Fear and Paranoia in Buenos Aires

in 15th New Horizons International Film Festival Wroclaw

by Engin Ertan

Urban paranoia is a subject filmmakers obviously love, and it is also the main issue in Benjamín Naishtat’s first feature film History of Fear (Historia del miedo). However, the director doesn’t follow the rules of conventional storytelling and he isn’t looking for easy answers either. This ambiguity sets History of Fear apart from many films with a similar theme, and the unsettling viewing experience it leads to is very appropriate to Naishtat’s intentions.

As Naishtat himself stated, the original title of the film involves a word play: ‘Historia’ means in Spanish both ‘history’ and ‘story’… The international title could be misleading, though, because the director is not really interested in the past nor in explaining the reasons behind the social tension he portrays. Still, this is a film dealing with the origins of fear. In a loose, but carefully constructed narrative, Naishtat shows fragments of the daily life in Buenos Aires. The characters come together and go apart, but they share a common emotion — fear. In other words, fear is the main motivation in this film’s narrative.

One of the earlier scenes in the film is set in a fast-food restaurant. A customer in the queue suddenly starts contorting his body and takes a position as if he is an animal about to attack his prey. This creates panic among other customers, but Pola, a young man who is also one of the central characters of the film, observes him both with fear and fascination. Scene by scene we watch similar events, which distort the order of everyday life… We don’t know the reasons behind them, but these unsettling moments become intriguing in this fragmented narrative. Pola’s manner becomes ours (the audience’s) as well.

Even though Naishtat prefers to raise questions rather than answer them, History of Fear isn’t as inaccessible as it might sound. This isn’t exactly a story of ‘haves against haven’ts’, but the film deliberately emphasizes how its characters come from different classes.
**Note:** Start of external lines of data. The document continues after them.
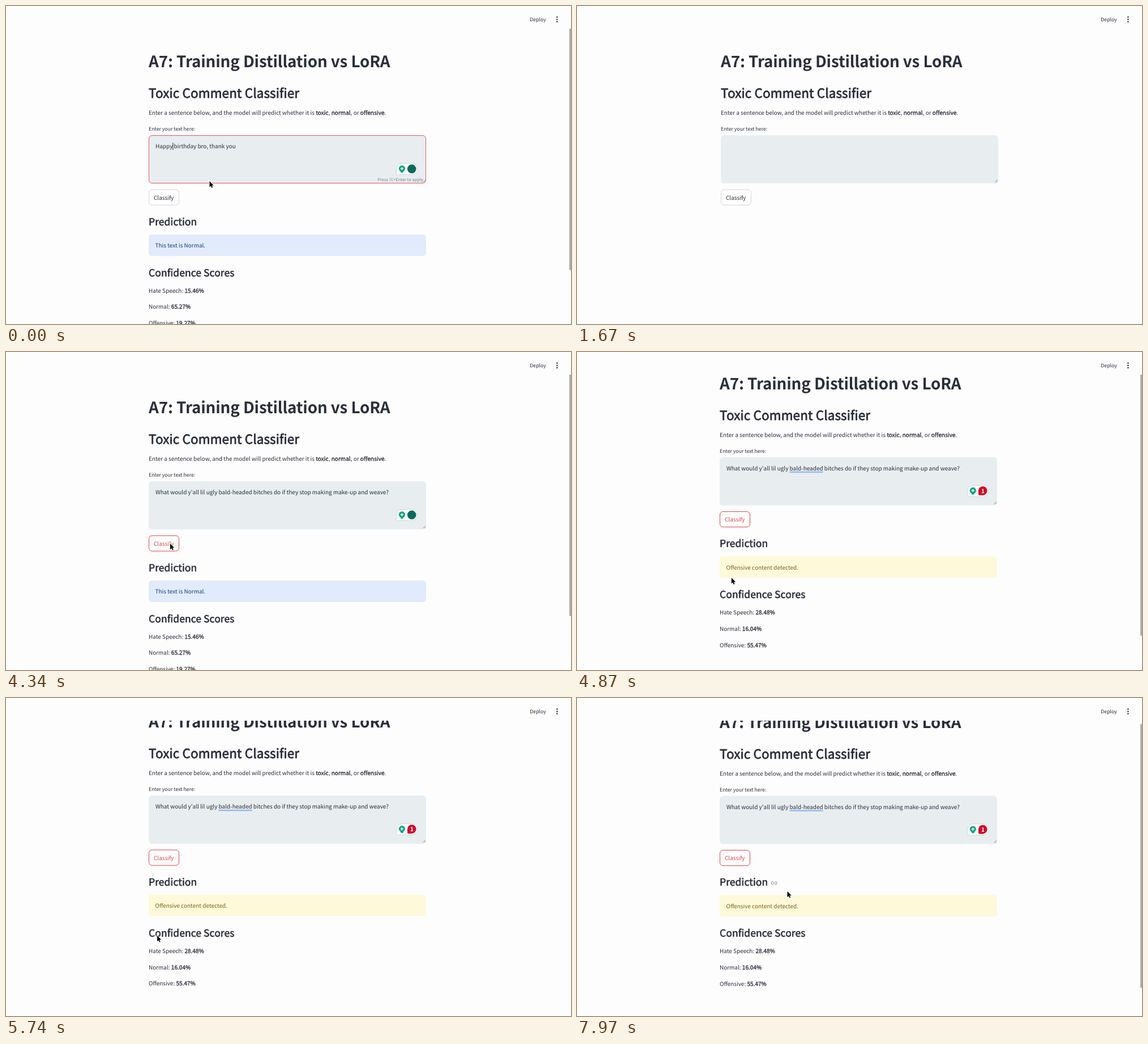
An HTML page with a canvas that plays this animation: 998x561 px, repeating every 8000 ms.

```html
<!DOCTYPE html>
<html lang="en">
<head>
<meta charset="utf-8">
<title>Toxic Comment Classifier</title>
<style>
  html, body { margin: 0; width: 100%; height: 100%; overflow: hidden; background: #fdfdfd; }
  canvas { display: block; width: 998px; height: 561px; }
</style>
</head>
<body>
<canvas id="stage"></canvas>
<script>
const W = 998, H = 561, LOOP = 8000;
const FAMILY = '"Noto Sans CJK JP", "Noto Sans CJK SC", "Noto Sans CJK", "Open Sans", sans-serif';
const PAPER = '#fdfdfd', INK = '#2b2d39', RED = '#d9484a', FIELD = '#e8edf0', GRAY = '#7f8088';
const LEFT = 252, WIDTH = 490, RADIUS = 5.5;
const BODY = 9.98, SMALL = 8.74, HINT = 7.48, H1 = 27.8, H2 = 22.44, H3 = 17.46;
const SCROLL_DEPTH = 56, SCROLL_EASE = 156, MOVE_TIME = 330;

const canvas = document.getElementById('stage');
const ctx = canvas.getContext('2d');
const dpr = window.devicePixelRatio || 1;
canvas.width = Math.round(W * dpr);
canvas.height = Math.round(H * dpr);

const GREETING = 'Happy birthday bro, thank you';
const QUESTION = "What would y'all lil ugly bald-headed bitches do if they stop making make-up and weave?";
const FLAGGED = 'bald-headed';

const RESULTS = {
  normal: {
    note: 'This text is Normal.', fill: '#e2ebfc', ink: '#103f75',
    scores: { 'Hate Speech': '15.46%', Normal: '65.27%', Offensive: '19.27%' }
  },
  offensive: {
    note: 'Offensive content detected.', fill: '#fdf9d9', ink: '#7d611c',
    scores: { 'Hate Speech': '28.48%', Normal: '16.04%', Offensive: '55.47%' }
  }
};

// Places the pointer moves between.
const AREA = { x: 359.5, y: 309 }, BUTTON = { x: 290, y: 338 };
const HEADING = { x: 267, y: 419 }, MARGIN = { x: 204, y: 400 }, NOTE = { x: 371.5, y: 341 };

const BLANK = {
  text: '', focus: false, hot: false, caret: false, result: null, bar: false,
  alert: false, link: null, path: null, scrollFrom: Infinity
};

// Each step changes part of the page state from its time on.
const STEPS = [
  [0, { ...BLANK, text: GREETING, focus: true, caret: true, result: 'normal', bar: true, path: [AREA, BUTTON] }],
  [450, { focus: false, hot: true, caret: false }],
  [850, { scrollFrom: 850, path: [BUTTON, HEADING] }],
  [1480, BLANK],
  [1980, { focus: true }],
  [2250, { text: GREETING, path: [AREA, BUTTON] }],
  [2740, { focus: false, hot: true }],
  [2830, { result: 'normal' }],
  [3000, { path: null }],
  [3640, { focus: true, hot: false }],
  [3900, { text: QUESTION, path: [AREA, BUTTON] }],
  [4270, { focus: false, hot: true, bar: true }],
  [4500, { result: 'offensive' }],
  [4650, { scrollFrom: 4650, path: [BUTTON, HEADING] }],
  [4800, { alert: true }],
  [5080, { link: 'scores' }],
  [5270, { link: null }],
  [5540, { bar: false }],
  [5800, BLANK],
  [6690, { focus: true }],
  [6990, { text: QUESTION }],
  [7190, { focus: false, hot: true }],
  [7640, { result: 'offensive', alert: true, bar: true, scrollFrom: 7250, path: [MARGIN, NOTE] }],
  [7870, { link: 'prediction' }]
];

function stateAt(t) {
  const state = {};
  for (const [start, change] of STEPS) {
    if (start > t) break;
    Object.assign(state, change);
    if (change.path) state.moveFrom = start;
  }
  const age = Math.max(0, t - state.scrollFrom);
  state.scroll = SCROLL_DEPTH * (1 - Math.exp(-age / SCROLL_EASE));
  return state;
}

// Draws text and returns where it ends; 'semi' thickens the regular weight.
function text(str, x, y, { size = BODY, color = INK, weight = 'regular' } = {}) {
  const semi = weight === 'semi';
  ctx.font = `${weight === 'bold' ? 700 : 400} ${size}px ${FAMILY}`;
  ctx.textRendering = 'geometricPrecision';
  ctx.letterSpacing = size * (semi ? 0.006 : weight === 'bold' ? -0.005 : 0) + 'px';
  ctx.fillStyle = color;
  ctx.fillText(str, x, y);
  if (semi) {
    ctx.lineWidth = size * 0.035;
    ctx.lineJoin = 'round';
    ctx.strokeStyle = color;
    ctx.strokeText(str, x, y);
  }
  return x + ctx.measureText(str).width;
}

// Sets a line in which **marked** parts are semibold.
function rich(str, x, y) {
  str.split('**').forEach((part, i) => {
    x = text(part, x, y, { weight: i % 2 ? 'semi' : 'regular' });
  });
}

function box(x, y, w, h, r, fill, stroke) {
  ctx.beginPath();
  ctx.roundRect(x, y, w, h, r);
  if (fill) { ctx.fillStyle = fill; ctx.fill(); }
  if (stroke) { ctx.strokeStyle = stroke; ctx.lineWidth = 1; ctx.stroke(); }
}

function disc(x, y, r, fill) {
  ctx.beginPath();
  ctx.arc(x, y, r, 0, Math.PI * 2);
  ctx.fillStyle = fill;
  ctx.fill();
}

function line(color, width, x1, y1, x2, y2) {
  ctx.beginPath();
  ctx.moveTo(x1, y1);
  ctx.lineTo(x2, y2);
  ctx.strokeStyle = color;
  ctx.lineWidth = width;
  ctx.stroke();
}

function linkIcon(x, y) {
  box(x - 5, y - 2.6, 10, 5.2, 2.6, null, GRAY);
  ctx.fillStyle = PAPER;
  ctx.fillRect(x - 1, y - 4, 2, 8);
  line(GRAY, 1, x - 2.2, y, x + 2.2, y);
}

function heading(str, y, linked) {
  const end = text(str, LEFT, y, { size: H3, weight: 'semi' });
  if (linked) linkIcon(end + 11, y - 4.8);
}

function badge(alert) {
  const green = '#13a383', x = 699.4, y = 286.8, r = 7.8;
  box(689.5, 277.5, 37, 20, [10, 10, 10, 2], PAPER, '#d3d6d9');
  disc(x, y, 5.6, green);
  box(x - 2.4, y + 4.2, 4.8, 3, 1, green);
  line('#fff', 1.5, x, y - 2.6, x, y + 2.6);
  line('#fff', 1.5, x - 2.6, y, x + 2.6, y);
  if (alert) {
    box(709, 279.5, 2 * r, 2 * r, [r, r, r, 2], '#c8102e');
    text('1', 714, 291, { color: '#fff', weight: 'bold' });
  } else {
    disc(716.7, 287.4, r, '#0b6b5d');
  }
}

function field(s) {
  const x = LEFT + 12, y = 251, right = LEFT + WIDTH - 1;
  const widthOf = str => ctx.measureText(str).width;
  text('Enter your text here:', LEFT, 220, { size: SMALL });
  box(LEFT + 0.5, 228.5, WIDTH - 1, 84, RADIUS, FIELD, s.focus ? '#df5a60' : FIELD);
  for (const d of [4.5, 1.8]) line('#777', 0.8, right - d, 311, right, 311 - d);
  if (!s.text) return;

  text(s.text, x, y);
  if (s.alert) {
    const from = x + widthOf(s.text.split(FLAGGED)[0]);
    line('#82b1ee', 2, from, y + 3.2, from + widthOf(FLAGGED), y + 3.2);
  }
  if (s.caret) {
    const at = x + widthOf('Happy') + 0.5;
    line(INK, 1, at, y - 10, at, y + 3);
  }
  badge(s.alert);
  if (s.focus) {
    ctx.textAlign = 'right';
    text('Press \u2318+Enter to apply', right - 4, 309, { size: HINT, color: GRAY });
    ctx.textAlign = 'left';
  }
}

function results(s) {
  const r = RESULTS[s.result];
  heading('Prediction', 386.8, s.link === 'prediction');
  box(LEFT, 403, WIDTH, 38, RADIUS, r.fill);
  text(r.note, LEFT + 11.5, 426, { color: r.ink });
  heading('Confidence Scores', 476.6, s.link === 'scores');
  Object.entries(r.scores).forEach(([name, score], i) => {
    rich(`${name}: **${score}**`, LEFT, 505.6 + i * 28.85);
  });
}

function page(s) {
  text('A7: Training Distillation vs LoRA', LEFT, 108.4, { size: H1, weight: 'bold' });
  text('Toxic Comment Classifier', LEFT, 162, { size: H2, weight: 'semi' });
  rich('Enter a sentence below, and the model will predict whether it is ' +
    '**toxic**, **normal**, or **offensive**.', LEFT, 192);
  field(s);
  box(LEFT + 0.5, 324, 53, 27.2, RADIUS, PAPER, s.hot ? RED : '#d5d6da');
  text('Classify', LEFT + 9, 341.6, { color: s.hot ? RED : INK });
  if (s.result) results(s);
}

function header() {
  ctx.fillStyle = PAPER;
  ctx.fillRect(0, 0, W, 40);
  text('Deploy', 925.3, 27.2, { size: SMALL });
  for (const d of [-1, 0, 1]) disc(973.4, 23.7 + d * 4.1, 1.25, INK);
}

const ARROW = new Path2D('M0 0V10.4L2.4 8.2L4 11.8L5.7 11L4.1 7.5L7.3 7.4Z');
const BEAM = new Path2D('M-2.5 -6L0 -5L2.5 -6M0 -5V5M-2.5 6L0 5L2.5 6');

function pointer(s, t) {
  if (!s.path) return;
  const [a, b] = s.path;
  const k = Math.min(1, (t - s.moveFrom) / MOVE_TIME);
  const ease = k * k * (3 - 2 * k);
  ctx.save();
  ctx.translate(a.x + (b.x - a.x) * ease, a.y + (b.y - a.y) * ease);
  if (s.link === 'scores') {
    ctx.lineWidth = 1;
    ctx.strokeStyle = '#222';
    ctx.stroke(BEAM);
  } else {
    ctx.lineWidth = 1.6;
    ctx.strokeStyle = '#fff';
    ctx.stroke(ARROW);
    ctx.fillStyle = '#000';
    ctx.fill(ARROW);
  }
  ctx.restore();
}

function render(t) {
  const s = stateAt(t);
  ctx.setTransform(dpr, 0, 0, dpr, 0, 0);
  ctx.fillStyle = PAPER;
  ctx.fillRect(0, 0, W, H);

  // Without results the page has no scroll gutter and sits 2px to the right.
  ctx.save();
  ctx.translate(s.result ? 0 : 2, s.result ? -s.scroll : 0);
  page(s);
  ctx.restore();

  if (s.bar) box(995, s.scroll * 0.82, 4, 466, 2, '#aeaeb0');
  header();
  pointer(s, t);
}

const start = performance.now();
function tick() {
  render((performance.now() - start) % LOOP);
  requestAnimationFrame(tick);
}
tick();
</script>
</body>
</html>
```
While some of them live in a gated community, others work for them. It should be safe to live in a gated community, or so they assume, but one day there could be an intruder in the house… On another day there is a hole in the fence… Is the security guard doing his job properly? Then there is a long blackout… While these characters try to find safety within fences or thanks to high-tech security systems, they feel more and more insecure (à la Michael Haneke’s Funny Games). In a very interesting dinner scene, they play a game where they have to pick who they want to be and what they would like to have. However, none of them can really deliver an answer. They are so lost in their own existence that losing what they own became their biggest fear, and no matter how much paranoia it causes, this is their only motivation to go on. Unsurprisingly, children behave differently and are braver compared to the adults. Just like Pola, who happens to be the maid’s son, or Camilo, an artist who records people’s reactions during some interviews with his camera and who also starts the aforementioned controversial game during the dinner, only the children can confront fear and look it in the eye.

The meticulous sound design is another thing to praise about History of Fear. If any label is needed, History of Fear could be described as a mood piece and Naishtat cleverly uses sound to set the disquieting atmosphere of the film. While the opening scene features the heavy noise of a helicopter flying over the suburbs; the sound of alarms going off, persistent buzzing from the intercom and news on TV or on the radio continue delivering the same effect in subsequent scenes. History of Fear clearly takes place in the present and has obvious references to the current situation in Argentina (the gap between the rich and the poor, as well as the ongoing feeling of insecurity caused by the financial crisis during the last decade), but thanks to the sound editing it evokes the feeling of a dystopian thriller as well. This feeling of timelessness makes Naishtat’s promising debut even more effective, since it deals with an emotion which has always shaped our lives and our perception of reality throughout history.

Edited by Birgit Beumers